HERE’S A COMMENT I’ve heard countless times in recent years: You should claim Social Security early because you’ll enjoy the money more in your 60s and because you’ll spend less later in retirement.
I think this is nonsense that rests on three wrongheaded assumptions:
That spending needs should drive when you claim Social Security.
That you will indeed spend less each year as you age.
That you’ll be better able to enjoy whatever money you have in your 60s than later in retirement.
HAPPINESS RESEARCH fascinates me—and I’m not alone. Many of the insights uncovered by economists and psychologists have caught on with the general public, influencing countless life decisions.
Do you favor experiences over possessions? Do you strive to keep your commute short? Do you pause occasionally to ponder the good things in your life? Whether you realize it or not, you’ve likely been influenced by happiness research.
But it turns out that there are two popular insights that we need to unlearn—because they haven’t held up to close scrutiny:
Have you heard that happiness caps out at an income of $75,000 a year?
THRIFTY. FRUGAL. CHEAP. Pick the adjective you favor, and you could apply it to me.
I’ve spent almost my entire adult life being financially careful. I haven’t carried a credit card balance or overdrawn my checking account since my early 20s. I was an early convert to low-cost index funds. When I worked at The Wall Street Journal and at Citigroup, I brought my breakfast and a thermos of coffee to the office every day,
IF YOU SAW $20 on the sidewalk, you’d pick it up, right? Unfortunately, when we buy stocks and stock funds, there are no guarantees we’ll emerge a winner. But elsewhere in our financial life, $20 bills abound—and it often takes little effort and scant risk to grab this free money.
Looking for some easy financial wins? Here are 15 of them:
If you’re eligible for a Roth IRA and you have the spare cash to fund the account,

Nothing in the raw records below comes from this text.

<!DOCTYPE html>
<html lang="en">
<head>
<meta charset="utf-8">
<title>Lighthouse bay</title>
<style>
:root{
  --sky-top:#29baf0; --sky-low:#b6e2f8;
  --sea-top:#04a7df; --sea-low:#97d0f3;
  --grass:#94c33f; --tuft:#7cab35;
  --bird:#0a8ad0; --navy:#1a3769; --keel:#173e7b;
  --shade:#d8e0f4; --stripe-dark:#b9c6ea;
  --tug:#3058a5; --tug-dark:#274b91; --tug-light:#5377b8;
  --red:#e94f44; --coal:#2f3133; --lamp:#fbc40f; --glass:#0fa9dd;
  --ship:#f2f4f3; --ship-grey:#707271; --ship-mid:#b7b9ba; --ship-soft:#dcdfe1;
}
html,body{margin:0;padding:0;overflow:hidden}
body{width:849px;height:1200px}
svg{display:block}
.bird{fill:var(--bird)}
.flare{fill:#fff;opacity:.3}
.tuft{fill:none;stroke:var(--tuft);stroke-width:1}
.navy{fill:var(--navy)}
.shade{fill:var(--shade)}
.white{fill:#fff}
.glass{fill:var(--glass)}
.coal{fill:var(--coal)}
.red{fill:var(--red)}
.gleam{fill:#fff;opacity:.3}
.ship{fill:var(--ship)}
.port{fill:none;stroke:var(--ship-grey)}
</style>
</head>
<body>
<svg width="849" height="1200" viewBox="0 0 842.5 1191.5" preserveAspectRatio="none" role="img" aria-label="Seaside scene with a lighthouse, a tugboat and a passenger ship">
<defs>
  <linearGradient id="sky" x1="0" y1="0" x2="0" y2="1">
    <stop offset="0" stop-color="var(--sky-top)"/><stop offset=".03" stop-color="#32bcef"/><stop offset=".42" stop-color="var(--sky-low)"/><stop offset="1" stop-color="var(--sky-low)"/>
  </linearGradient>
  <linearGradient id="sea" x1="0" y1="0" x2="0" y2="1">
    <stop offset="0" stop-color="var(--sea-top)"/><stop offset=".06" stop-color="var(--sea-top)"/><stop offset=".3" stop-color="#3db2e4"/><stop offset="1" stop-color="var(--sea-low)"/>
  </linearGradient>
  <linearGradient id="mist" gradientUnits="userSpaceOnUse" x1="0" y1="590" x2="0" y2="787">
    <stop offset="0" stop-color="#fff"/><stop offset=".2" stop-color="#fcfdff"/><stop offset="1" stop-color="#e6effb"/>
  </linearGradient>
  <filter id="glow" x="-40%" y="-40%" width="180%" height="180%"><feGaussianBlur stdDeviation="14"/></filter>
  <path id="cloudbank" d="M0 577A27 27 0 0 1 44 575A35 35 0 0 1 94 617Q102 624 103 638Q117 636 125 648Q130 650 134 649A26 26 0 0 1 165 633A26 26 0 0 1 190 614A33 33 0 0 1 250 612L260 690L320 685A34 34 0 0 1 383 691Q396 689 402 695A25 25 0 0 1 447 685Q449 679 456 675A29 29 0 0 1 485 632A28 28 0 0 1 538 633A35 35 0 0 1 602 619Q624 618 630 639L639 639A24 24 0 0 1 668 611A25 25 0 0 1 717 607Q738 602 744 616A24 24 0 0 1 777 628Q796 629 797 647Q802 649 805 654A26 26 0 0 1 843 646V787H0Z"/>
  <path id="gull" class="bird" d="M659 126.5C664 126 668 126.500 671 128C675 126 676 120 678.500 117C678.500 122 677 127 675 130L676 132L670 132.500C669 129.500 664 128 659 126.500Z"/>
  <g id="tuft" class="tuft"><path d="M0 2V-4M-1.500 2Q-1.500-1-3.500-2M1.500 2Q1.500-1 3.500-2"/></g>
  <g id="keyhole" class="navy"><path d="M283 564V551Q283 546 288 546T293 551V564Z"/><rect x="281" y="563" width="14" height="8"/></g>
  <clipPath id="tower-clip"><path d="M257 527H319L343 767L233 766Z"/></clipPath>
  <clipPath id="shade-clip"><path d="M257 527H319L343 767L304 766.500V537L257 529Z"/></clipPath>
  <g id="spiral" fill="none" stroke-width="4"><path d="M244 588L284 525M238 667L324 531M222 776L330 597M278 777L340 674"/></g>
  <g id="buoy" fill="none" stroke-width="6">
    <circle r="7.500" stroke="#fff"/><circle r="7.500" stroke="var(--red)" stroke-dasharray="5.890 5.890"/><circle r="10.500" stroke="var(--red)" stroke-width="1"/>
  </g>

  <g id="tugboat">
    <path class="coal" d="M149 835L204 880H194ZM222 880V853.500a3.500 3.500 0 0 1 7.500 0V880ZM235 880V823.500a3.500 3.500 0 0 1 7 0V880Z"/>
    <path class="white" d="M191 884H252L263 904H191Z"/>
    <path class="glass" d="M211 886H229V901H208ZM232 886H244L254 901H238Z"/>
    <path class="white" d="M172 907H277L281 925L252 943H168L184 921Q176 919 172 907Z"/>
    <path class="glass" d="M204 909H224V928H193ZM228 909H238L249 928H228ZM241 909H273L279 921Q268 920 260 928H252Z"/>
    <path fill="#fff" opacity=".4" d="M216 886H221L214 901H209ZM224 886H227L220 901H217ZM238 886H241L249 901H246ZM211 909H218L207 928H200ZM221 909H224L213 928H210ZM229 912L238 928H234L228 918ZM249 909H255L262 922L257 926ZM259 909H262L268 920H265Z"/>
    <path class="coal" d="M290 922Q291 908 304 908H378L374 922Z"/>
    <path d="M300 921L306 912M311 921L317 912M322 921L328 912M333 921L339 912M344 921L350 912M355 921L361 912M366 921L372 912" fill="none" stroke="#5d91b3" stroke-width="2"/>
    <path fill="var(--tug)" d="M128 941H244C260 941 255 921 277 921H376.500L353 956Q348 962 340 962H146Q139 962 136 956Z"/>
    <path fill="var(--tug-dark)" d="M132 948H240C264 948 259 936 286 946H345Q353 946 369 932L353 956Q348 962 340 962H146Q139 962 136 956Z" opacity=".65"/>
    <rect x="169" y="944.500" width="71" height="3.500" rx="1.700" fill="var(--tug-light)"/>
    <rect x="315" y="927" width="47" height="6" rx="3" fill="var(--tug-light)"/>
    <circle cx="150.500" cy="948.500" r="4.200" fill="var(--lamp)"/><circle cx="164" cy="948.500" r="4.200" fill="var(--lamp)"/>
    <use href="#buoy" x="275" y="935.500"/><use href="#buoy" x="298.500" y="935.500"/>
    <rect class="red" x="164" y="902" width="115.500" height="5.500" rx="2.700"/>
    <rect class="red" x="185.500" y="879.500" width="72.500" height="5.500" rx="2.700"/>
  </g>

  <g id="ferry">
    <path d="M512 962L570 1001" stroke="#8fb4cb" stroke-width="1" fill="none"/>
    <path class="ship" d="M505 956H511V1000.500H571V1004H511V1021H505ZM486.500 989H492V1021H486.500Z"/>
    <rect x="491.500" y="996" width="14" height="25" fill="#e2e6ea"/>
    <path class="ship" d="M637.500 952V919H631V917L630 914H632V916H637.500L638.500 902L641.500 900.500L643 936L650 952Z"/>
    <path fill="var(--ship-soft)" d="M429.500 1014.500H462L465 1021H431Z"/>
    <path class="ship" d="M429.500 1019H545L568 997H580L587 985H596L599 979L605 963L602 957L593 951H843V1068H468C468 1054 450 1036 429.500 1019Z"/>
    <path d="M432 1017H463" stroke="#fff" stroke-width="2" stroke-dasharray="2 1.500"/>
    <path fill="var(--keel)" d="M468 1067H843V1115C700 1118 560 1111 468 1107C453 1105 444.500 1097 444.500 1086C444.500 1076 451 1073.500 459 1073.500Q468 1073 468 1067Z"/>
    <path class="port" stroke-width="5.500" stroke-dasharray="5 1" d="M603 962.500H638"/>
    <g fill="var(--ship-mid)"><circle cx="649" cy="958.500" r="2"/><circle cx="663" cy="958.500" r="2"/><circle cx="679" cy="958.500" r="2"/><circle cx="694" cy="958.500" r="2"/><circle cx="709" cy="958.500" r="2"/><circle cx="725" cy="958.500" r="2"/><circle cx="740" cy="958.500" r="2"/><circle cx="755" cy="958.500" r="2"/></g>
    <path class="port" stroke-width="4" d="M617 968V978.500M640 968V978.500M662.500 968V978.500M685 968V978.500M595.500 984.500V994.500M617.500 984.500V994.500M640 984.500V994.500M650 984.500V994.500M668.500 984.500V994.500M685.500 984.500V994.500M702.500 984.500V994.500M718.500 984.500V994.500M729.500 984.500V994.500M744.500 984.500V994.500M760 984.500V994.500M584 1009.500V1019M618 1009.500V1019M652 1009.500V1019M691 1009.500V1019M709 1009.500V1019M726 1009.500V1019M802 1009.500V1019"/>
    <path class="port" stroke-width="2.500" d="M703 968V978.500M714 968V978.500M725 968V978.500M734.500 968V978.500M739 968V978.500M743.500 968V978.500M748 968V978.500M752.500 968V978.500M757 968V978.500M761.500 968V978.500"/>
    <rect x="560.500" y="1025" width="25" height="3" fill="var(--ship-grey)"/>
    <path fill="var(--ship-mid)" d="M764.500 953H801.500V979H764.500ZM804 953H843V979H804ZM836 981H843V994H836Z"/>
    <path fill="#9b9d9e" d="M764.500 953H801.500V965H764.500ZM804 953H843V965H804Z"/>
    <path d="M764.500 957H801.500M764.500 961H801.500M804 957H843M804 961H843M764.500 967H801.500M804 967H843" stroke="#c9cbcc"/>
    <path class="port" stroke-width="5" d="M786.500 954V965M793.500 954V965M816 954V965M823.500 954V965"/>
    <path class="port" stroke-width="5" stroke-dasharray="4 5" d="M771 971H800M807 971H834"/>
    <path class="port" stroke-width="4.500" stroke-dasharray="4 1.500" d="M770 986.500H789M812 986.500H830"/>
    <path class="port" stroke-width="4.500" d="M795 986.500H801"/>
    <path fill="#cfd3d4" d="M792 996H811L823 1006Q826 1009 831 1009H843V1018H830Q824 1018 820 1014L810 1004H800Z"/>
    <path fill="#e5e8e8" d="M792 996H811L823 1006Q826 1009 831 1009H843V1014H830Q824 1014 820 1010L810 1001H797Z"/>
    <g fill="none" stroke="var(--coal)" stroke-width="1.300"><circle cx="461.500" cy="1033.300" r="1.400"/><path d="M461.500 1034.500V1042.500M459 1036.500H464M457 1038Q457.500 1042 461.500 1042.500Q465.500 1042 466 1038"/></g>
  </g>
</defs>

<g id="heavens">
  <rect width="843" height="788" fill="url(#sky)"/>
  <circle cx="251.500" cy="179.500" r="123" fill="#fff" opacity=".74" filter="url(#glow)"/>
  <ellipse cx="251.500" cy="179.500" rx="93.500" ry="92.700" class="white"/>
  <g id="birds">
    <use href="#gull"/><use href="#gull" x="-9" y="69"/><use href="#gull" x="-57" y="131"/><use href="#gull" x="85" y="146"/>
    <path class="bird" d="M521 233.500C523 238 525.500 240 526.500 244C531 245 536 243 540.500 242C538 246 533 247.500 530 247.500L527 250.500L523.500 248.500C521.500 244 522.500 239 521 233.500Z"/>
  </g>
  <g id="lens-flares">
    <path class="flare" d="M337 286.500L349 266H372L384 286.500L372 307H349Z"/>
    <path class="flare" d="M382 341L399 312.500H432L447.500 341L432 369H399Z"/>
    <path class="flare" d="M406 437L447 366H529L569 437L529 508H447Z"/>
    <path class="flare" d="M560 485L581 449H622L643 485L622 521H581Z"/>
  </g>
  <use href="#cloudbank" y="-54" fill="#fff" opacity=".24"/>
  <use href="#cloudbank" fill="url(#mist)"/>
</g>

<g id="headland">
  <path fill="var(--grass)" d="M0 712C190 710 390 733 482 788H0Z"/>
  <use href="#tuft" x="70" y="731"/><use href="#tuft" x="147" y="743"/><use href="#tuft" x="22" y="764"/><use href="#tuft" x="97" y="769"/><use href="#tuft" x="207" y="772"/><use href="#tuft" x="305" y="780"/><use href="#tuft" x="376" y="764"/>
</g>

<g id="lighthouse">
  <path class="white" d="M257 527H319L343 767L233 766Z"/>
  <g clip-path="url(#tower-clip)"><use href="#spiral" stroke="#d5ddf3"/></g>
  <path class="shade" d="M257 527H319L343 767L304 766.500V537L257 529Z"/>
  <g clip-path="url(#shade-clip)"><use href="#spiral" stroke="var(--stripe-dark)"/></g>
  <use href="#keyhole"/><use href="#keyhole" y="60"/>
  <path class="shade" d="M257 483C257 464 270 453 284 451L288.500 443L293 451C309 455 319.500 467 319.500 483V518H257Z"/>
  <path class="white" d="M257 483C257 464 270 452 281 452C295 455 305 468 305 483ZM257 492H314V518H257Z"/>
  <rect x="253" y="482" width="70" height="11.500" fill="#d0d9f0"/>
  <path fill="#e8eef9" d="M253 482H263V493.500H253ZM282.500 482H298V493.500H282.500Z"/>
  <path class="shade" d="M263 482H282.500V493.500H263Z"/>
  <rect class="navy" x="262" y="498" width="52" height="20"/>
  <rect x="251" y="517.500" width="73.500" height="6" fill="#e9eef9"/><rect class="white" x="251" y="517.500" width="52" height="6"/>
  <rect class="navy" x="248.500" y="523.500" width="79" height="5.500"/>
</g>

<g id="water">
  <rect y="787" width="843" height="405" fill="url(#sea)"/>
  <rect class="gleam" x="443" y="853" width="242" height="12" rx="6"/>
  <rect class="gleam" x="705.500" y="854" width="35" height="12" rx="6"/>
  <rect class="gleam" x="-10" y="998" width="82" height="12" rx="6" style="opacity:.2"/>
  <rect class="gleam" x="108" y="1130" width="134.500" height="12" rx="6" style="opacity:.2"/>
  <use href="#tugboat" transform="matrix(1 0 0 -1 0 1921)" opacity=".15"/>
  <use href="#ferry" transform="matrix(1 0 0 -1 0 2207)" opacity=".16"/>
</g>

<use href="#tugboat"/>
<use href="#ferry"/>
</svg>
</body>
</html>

I TURN AGE 58 today—and, a few days ago, HumbleDollar turned four. The good news: Only one of us is slowing down.
In 2020, HumbleDollar garnered 3.6 million pageviews, up from 2.6 million in 2019, 1.7 million in 2018 and 900,000 in 2017, which was our first year. Here’s a closer look at those numbers and what’s been happening here at HumbleDollar:
Earlier this week, I posted a list of the 20 most widely read articles from the past four years.
OVER THE PAST FOUR years, readers have a cast an eye on almost 8.8 million of HumbleDollar’s pages. But which have they looked at most often? Below are the 20 most widely read articles since HumbleDollar’s launch at year-end 2016:
Terms of the Trade (2019) by Jim Wasserman
Nobody Told Me (2020) by Jonathan Clements
Farewell Money (2019) by Richard Quinn
He Gets, She Gets (2020) by James McGlynn
Don’t Delay (2020) by Dennis Friedman
The Taxman Cometh (2020) by James McGlynn
Still Learning (2019) by Richard Quinn
Don’t Get an F (2019) by James McGlynn
My Four Goals (2020) by Jonathan Clements
27 Things to Do Now (2020) by Jonathan Clements
Farewell Yield (2020) by Jonathan Clements
Ten Commandments (2018) by Richard Quinn
Enough Already (2017) by Jonathan Clements
Flunking the Test (2020) by Richard Connor
The Tipping Point (2018) by Jonathan Clements
12 Investment Sins (2020) by John Lim
This Too Shall Pass (2020) by Richard Connor
Unanswered (2018) by Jonathan Clements
45 Steps to Success (2019) by Jonathan Clements
The $121,500 Room (2018) by Joel M.